How to Read a Residential Appraisal Report

You recognize the property address, the property description and even the pretty photos of your home. But once you get past these recognizable tidbits, trying to read your residential appraisal report may be like trying to understand a foreign language. When you recognize that the appraisal is couched through an appraiser’s eyes, all you have to do is learn a little “appraisal-speak” to decode this document.

Why You Need an Appraisal

If you’re buying or selling property, you’ll need to know a fair estimate of the property's value. Although its sentimental value may be priceless to you, a lender will look to actual market determinations of the property’s value as a requirement for extending a mortgage. A lender also needs an accurate description of the property, additional information that is also included in its appraisal of value.

Not surprisingly, a lender doesn’t allow a home seller or homebuyer to place an appraised value on a property. A third-party licensed and certified appraiser is the person for this job – someone who is credentialed by state regulatory agencies after completing education, experience and examination requirements.

Elements of Residential Appraisal Reports

Your appraisal may be quite lengthy, but the key elements that it should include are:

  • A concise and accurate description of the property
  • Recent, comparable sales
  • Explanatory notes for any significant issues with the property
  • An appraiser’s opinion of value, which is supported by the data contained in the appraisal

Types of Appraisal Reports

Appraisal reports may look different, depending on your lender and your appraiser, because there isn’t a single, required appraisal format or style. For residential mortgages, lenders and appraisers commonly use a standardized form that is compliant with Fannie Mae and Freddie Mac requirements. This form is the Uniform Residential Appraisal Report.

No matter what type of form your appraiser uses, it should communicate the same information to document a property’s value.

How to Read a Home Appraisal Report

Reading a residential appraisal report starts with looking at its separate sections. Before you get to the actual appraisal report, you may see a cover letter by the appraiser describing his scope of work and the intended use of the report.

When you begin reading the actual report, you’ll recognize most of the first-page information, which is the property address, the type of property, the property description and tax information, among other identifying characteristics. You may want to fact-check this section for errors; even a typographical error for the address of the property could cause problems with the deed later.

Comparables in Residential Appraisal Reports

This section has a tendency to trip up the casual reader of an appraisal report. “Comparable” is simply short for “comparable property sales,” which help an appraiser arrive at a fair market value of the subject property.
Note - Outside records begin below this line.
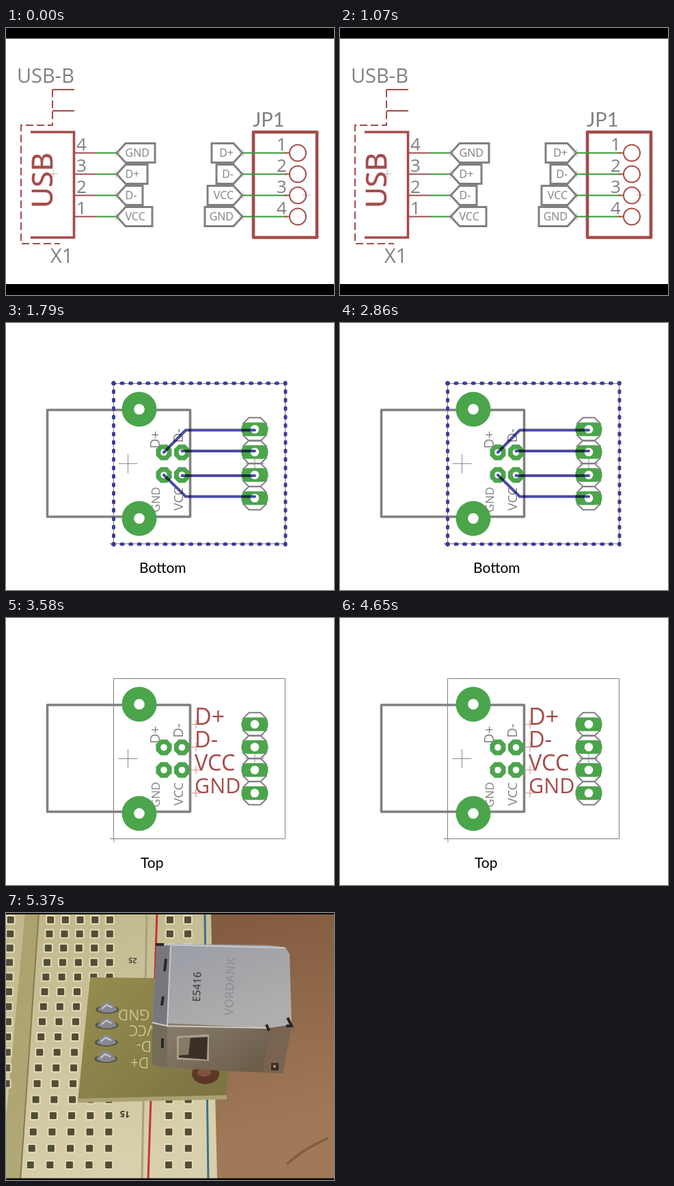
Animation of 480 by 390 pixels, one loop 7.16 s. Source, as an HTML page:

```html
<!DOCTYPE html>
<html lang="en">
<head>
<meta charset="utf-8">
<title>USB-B breakout board</title>
<style>
html, body { margin: 0; width: 100%; height: 100%; overflow: hidden; background: #fff; }
svg { display: block; width: 480px; height: 390px; }
text { font-family: "Open Sans", "Noto Sans", sans-serif; }
.lato { font-family: Lato, sans-serif; }
.wire { mix-blend-mode: multiply; }
</style>
</head>
<body>
<svg id="stage" viewBox="0 0 480 390"></svg>
<script>
const GRAY = '#808080', RED = '#a54b4b', GREEN = '#4ba54b', LEAF = '#339a33', BLUE = '#4b4ba5';

const path = (d, stroke, width, extra = '') =>
  `<path d="${d}" fill="none" stroke="${stroke}" stroke-width="${width}" ${extra}/>`;
const shape = (d, fill, extra = '') => `<path d="${d}" fill="${fill}" ${extra}/>`;
const rect = (x, y, w, h, fill, extra = '') =>
  `<rect x="${x}" y="${y}" width="${w}" height="${h}" fill="${fill}" ${extra}/>`;
const circle = (x, y, r, fill, extra = '') =>
  `<circle cx="${x}" cy="${y}" r="${r}" fill="${fill}" ${extra}/>`;
const ellipse = (x, y, rx, ry, fill) =>
  `<ellipse cx="${x}" cy="${y}" rx="${rx}" ry="${ry}" fill="${fill}"/>`;
const text = (s, x, y, size, fill, turn = 0, extra = '') =>
  `<text transform="translate(${x} ${y}) rotate(${turn})" font-size="${size}" fill="${fill}" ${extra}>${s}</text>`;
const cross = (x, y, r, color = GRAY) =>
  path(`M${x - r} ${y}h${2 * r}M${x} ${y - r}v${2 * r}`, color, 0.9);
const octagon = (x, y, r, cut) => {
  const s = 2 * (r - cut);
  return `M${x - r + cut} ${y - r}h${s}l${cut} ${cut}v${s}l${-cut} ${cut}h${-s}l${-cut} ${-cut}v${-s}z`;
};

function schematic() {
  let s = rect(0, 0, 480, 390, '#fff') + rect(0, 0, 480, 15.5, '#000') + rect(0, 374, 480, 16, '#000');
  s += text('USB-B', 16, 80, 29, GRAY) + text('JP1', 361, 144, 29, GRAY, 0, 'class="lato"') +
    text('X1', 65, 343, 29, GRAY);
  s += text('USB', 68, 263, 42, RED, -90, `stroke="${RED}" stroke-width=".7"`);
  s += path('M36 152H99.5V306H36', RED, 3.6) + path('M100 90H68M100 121H68', RED, 2);
  s += path('M68 90V142H22V315H79', RED, 2, 'stroke-dasharray="11 5"');
  s += path('M362 152H455V306H362z', RED, 4.6, 'stroke-linejoin="round"');
  s += cross(69, 213, 6, '#aaa') + cross(440, 244, 6, '#aaa');

  const left = [['GND', 218], ['D+', 207], ['D-', 200], ['VCC', 214]];
  const right = [['D+', 301], ['D-', 308], ['VCC', 295], ['GND', 291]];
  for (let i = 0; i < 4; i++) {
    const y = 182.5 + 31 * i;
    const [a, edgeA] = left[i], [b, edgeB] = right[i];
    s += cross(161, y, 6, '#bbb') + cross(347, y, 6, '#bbb');
    s += path(`M99 ${y}H131`, RED, 2) + path(`M131 ${y}H161M347 ${y}H410`, LEAF, 2);
    s += path(`M408 ${y}H416`, RED, 2) + circle(427, y, 12, 'none', `stroke="${RED}" stroke-width="2"`);
    s += path(`M162 ${y}l13 -14H${edgeA}v28H175z`, GRAY, 3);
    s += path(`M346 ${y}l-13 -14H${edgeB}v28H333z`, GRAY, 3);
    s += text(a, 174.5, y + 5.7, 16, GRAY) + text(b, 333, y + 5.7, 16, GRAY, 0, 'text-anchor="end"');
    s += text(4 - i, 103, y - 4, 26, GRAY) + text(i + 1, 396, y - 4, 26, GRAY);
  }
  return s;
}

const pinRows = [155.3, 188.5, 222, 255.8];

function board() {
  let s = rect(0, 0, 480, 390, '#fff');
  s += path('M157.5 88.5H408.5V322.5H157.5zM152 322.5h6v5', GRAY, 1);
  s += path('M60.5 127H269.5V283H60.5z', GRAY, 3.6, 'stroke-linejoin="round"');
  s += cross(178.5, 205.5, 14) + cross(364, 205, 14);
  for (const y of [126, 285.5]) s += circle(195, y, 25.5, GREEN) + circle(195, y, 7.8, '#fff');
  for (const y of [189, 222])
    for (const x of [231, 257.5]) s += shape(octagon(x, y, 11.5, 6.7), GREEN) + circle(x, y, 4.8, '#fff');
  s += path(pinRows.map(y => octagon(364, y, 17, 8.5)).join(''), GRAY, 2);
  for (const y of pinRows) s += rect(344.5, y - 10, 39, 20, GREEN, 'rx="8"') + circle(364, y, 6.3, '#fff');
  s += text('D+', 225, 183.5, 20, GRAY, -90) + text('D-', 258.5, 175, 20, GRAY, -90);
  s += text('GND', 225, 276.5, 16.8, GRAY, -90) + text('VCC', 258.5, 274, 18.7, GRAY, -90);
  return s;
}

function bottomLayer() {
  // Dash periods fit 20 steps across and 19 steps down.
  const dotted = (d, step) =>
    path(d, '#3c3c9c', 5, `stroke-linecap="round" stroke-dasharray="2 ${step - 2}"`);
  let s = dotted('M156.5 88H409M156.5 323H409', 251.5 / 20) + dotted('M157.5 87V324M409 87V324', 235 / 19);
  s += path('M231 189L263 156.5H364M257.5 187H364M257.5 223H364M231 222L263 253.5H364',
    BLUE, 4, 'stroke-linecap="round" stroke-linejoin="round" class="wire"');
  return s + text('Bottom', 195, 365, 21, '#000', 0, 'class="lato"');
}

function topLayer() {
  const labels = [['D+', 34], ['D-', 32.5], ['VCC', 32.5], ['GND', 30.5]];
  return labels.map(([label, size], i) =>
    cross(278, pinRows[i], 6.5, '#c08080') + text(label, 276, pinRows[i] + 0.5, size, RED)).join('') +
    text('Top', 197, 365, 21, '#000', 0, 'class="lato"');
}

function photo() {
  const gradient = (id, a, b, dir) => `<linearGradient id="${id}" ${dir}>` +
    `<stop stop-color="${a}"/><stop offset="1" stop-color="${b}"/></linearGradient>`;
  let s = '<defs>' + gradient('wood', '#7b543a', '#a07a58', 'x2=".3" y2="1"') +
    gradient('cream', '#bfb68a', '#d8d0ac', 'x2=".3" y2="1"') +
    gradient('metal', '#999ca6', '#b0aeac', 'x2=".6" y2="1"') +
    gradient('front', '#8b8170', '#6b5c48', 'x2="1" y2=".5"') +
    gradient('pcb', '#968d4f', '#7d7542', 'x2="1" y2=".7"') + '</defs>';
  s += rect(0, 0, 480, 390, 'url(#wood)');
  s += path('M412 366Q428 352 440 345T470 329', '#6b452c', 4, 'opacity=".5" stroke-linecap="round"');
  s += shape('M0 0H300L309 390H0z', 'url(#cream)');
  s += shape('M28 0H48L22 390H0V300z', '#a39963', 'opacity=".7"') + path('M48 0L21 390', '#857c50', 2);
  s += path('M206 0L199 390', '#a9a17c', 3);
  s += path('M221 0L208 390', '#c0363b', 3) + path('M291 0L296 390', '#39718f', 3);

  const hole = (x, y) => rect(x - 7, y - 7, 14, 14, '#e3dcb9', 'rx="2"') + rect(x - 5, y - 5, 10, 10, '#524d35', 'rx="1"');
  for (let y = 10, row = 0; y < 385; y += 20.5 + row++ * 0.25) {
    const k = y / 390;
    for (let c = 0; c < 5; c++) s += hole(66 - 32 * k + c * (21.5 + 7.5 * k), y);
    if (y < 260) s += hole(7 - 10 * k, y);
    s += hole(240 - 2 * k, y) + hole(266 + k, y);
  }
  s += text('25', 192, 66, 11, '#4b483a', 185, 'font-weight="700"') +
    text('15', 182, 290, 13, '#38372c', 185, 'font-weight="700"');

  s += shape('M123 94L216 95L325 205L323 270L105 276z', 'url(#pcb)');
  s += path('M105 274L323 269', '#aaa172', 6);
  for (const [label, x, y] of [['GND', 164, 141], ['VCC', 180, 164], ['D-', 191, 187], ['D+', 182, 211]])
    s += text(label, x, y, 21, '#c9c196', 180, 'text-anchor="end"');
  for (const y of [138, 161, 186, 210]) {
    const x = 152 - y / 36;
    s += ellipse(x, y + 3, 17, 6, '#57523a');
    s += shape(`M${x - 14} ${y + 4}Q${x - 9} ${y - 5} ${x} ${y - 9}Q${x + 10} ${y - 5} ${x + 15} ${y + 4}Q${x} ${y + 11} ${x - 14} ${y + 4}z`, '#858890');
    s += path(`M${x - 8} ${y + 2}L${x - 1} ${y - 4}L${x + 7} ${y}`, '#c9ccd0', 2);
  }
  s += ellipse(292, 235, 20, 15, '#5d3827') + ellipse(290, 233, 10, 6, '#80523e');

  s += shape('M214 160L385 165L418 163L405 234L330 231L236 226L214 222z', 'url(#front)');
  s += shape('M385 167L418 163L405 234L376 233z', '#786450');
  s += shape('M214 162L236 165V226L214 221z', '#756b5b');
  s += shape('M250 180L297 177V216L250 214z', '#a99e8a') + shape('M253 183L295 181L294 214L253 211z', '#3a3027');
  s += shape('M253 183L270 182L267 207L253 208z', '#857963');
  s += shape('M221 45L384 47L409 50L415 60L418 163L385 168L214 160z', 'url(#metal)');
  s += shape('M221 45L241 47L236 166L214 160z', '#77777d') + path('M241 48L236 164', '#c9cace', 2);
  s += path('M222 46L408 51', '#c9cad0', 2) + path('M214 160L236 165L385 168', '#d0ccc4', 2);
  s += path('M219 46h12M234 67l-2 18M230 122l-2 13M229 183v14M381 163l4 9M412 153l6 12h-8', '#292623', 4);
  s += rect(388, 219, 11, 11, '#392f27') + rect(391, 222, 4, 4, '#98866f');
  s += text('E5416', 284, 130, 15.5, '#4b4a4b', -88, 'font-weight="600"');
  s += text('VORDANK', 332, 150, 17.5, '#919298', -88, 'font-weight="600"');
  return s + rect(0, 0, 480, 2, '#000') + rect(0, 387.5, 480, 2.5, '#000');
}

const base = board();
const scenes = [schematic(), base + bottomLayer(), base + topLayer(), photo()];
const stage = document.getElementById('stage');
stage.innerHTML = scenes.map(s => `<g>${s}</g>`).join('');
const groups = [...stage.children];

function draw(now) {
  const current = Math.floor(now % 7160 / 1790);
  groups.forEach((g, i) => g.style.display = i === current ? '' : 'none');
  requestAnimationFrame(draw);
}
draw(0);
</script>
</body>
</html>
```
These comparables, sometimes called comps, must be recent comparable property sales to give a fair estimate of market value.

But when you look at the photos and read the descriptions of the comparables in your appraisal, they don’t always look very comparable to your property. Just remember that “comparable” doesn’t mean “identical,” and a competent appraiser knows which properties to include in this section. The appraiser will note on the appraisal report any significant deviations, which you'll see as "adjustments" or "adjustments to value," between the comparables and the subject property to compensate for the differences.

Three Approaches to Value

Professional appraisers form an “opinion of value” based on three different approaches to value, but only one of these approaches is typically used in residential appraisals – the sales comparison approach. This approach utilizes the comparables as a benchmark to establish the fair market value of the subject property.

Sometimes, the cost approach may be used in a residential appraisal, particularly if the appraisal is for a fairly new or newly built home that has not depreciated in value.

In some cases, the appraiser may include the income approach, which is reserved for income-generating properties, if you may be turning your one-unit residence into a multi-unit rental property.

While the approach-to-value section may be the most important part of your appraisal, it may also be the most confusing. But if you look for the “reconciliation” or the “summary conclusion,” you’ll see the appraiser’s notes that explain how he arrived at his conclusion for the final value.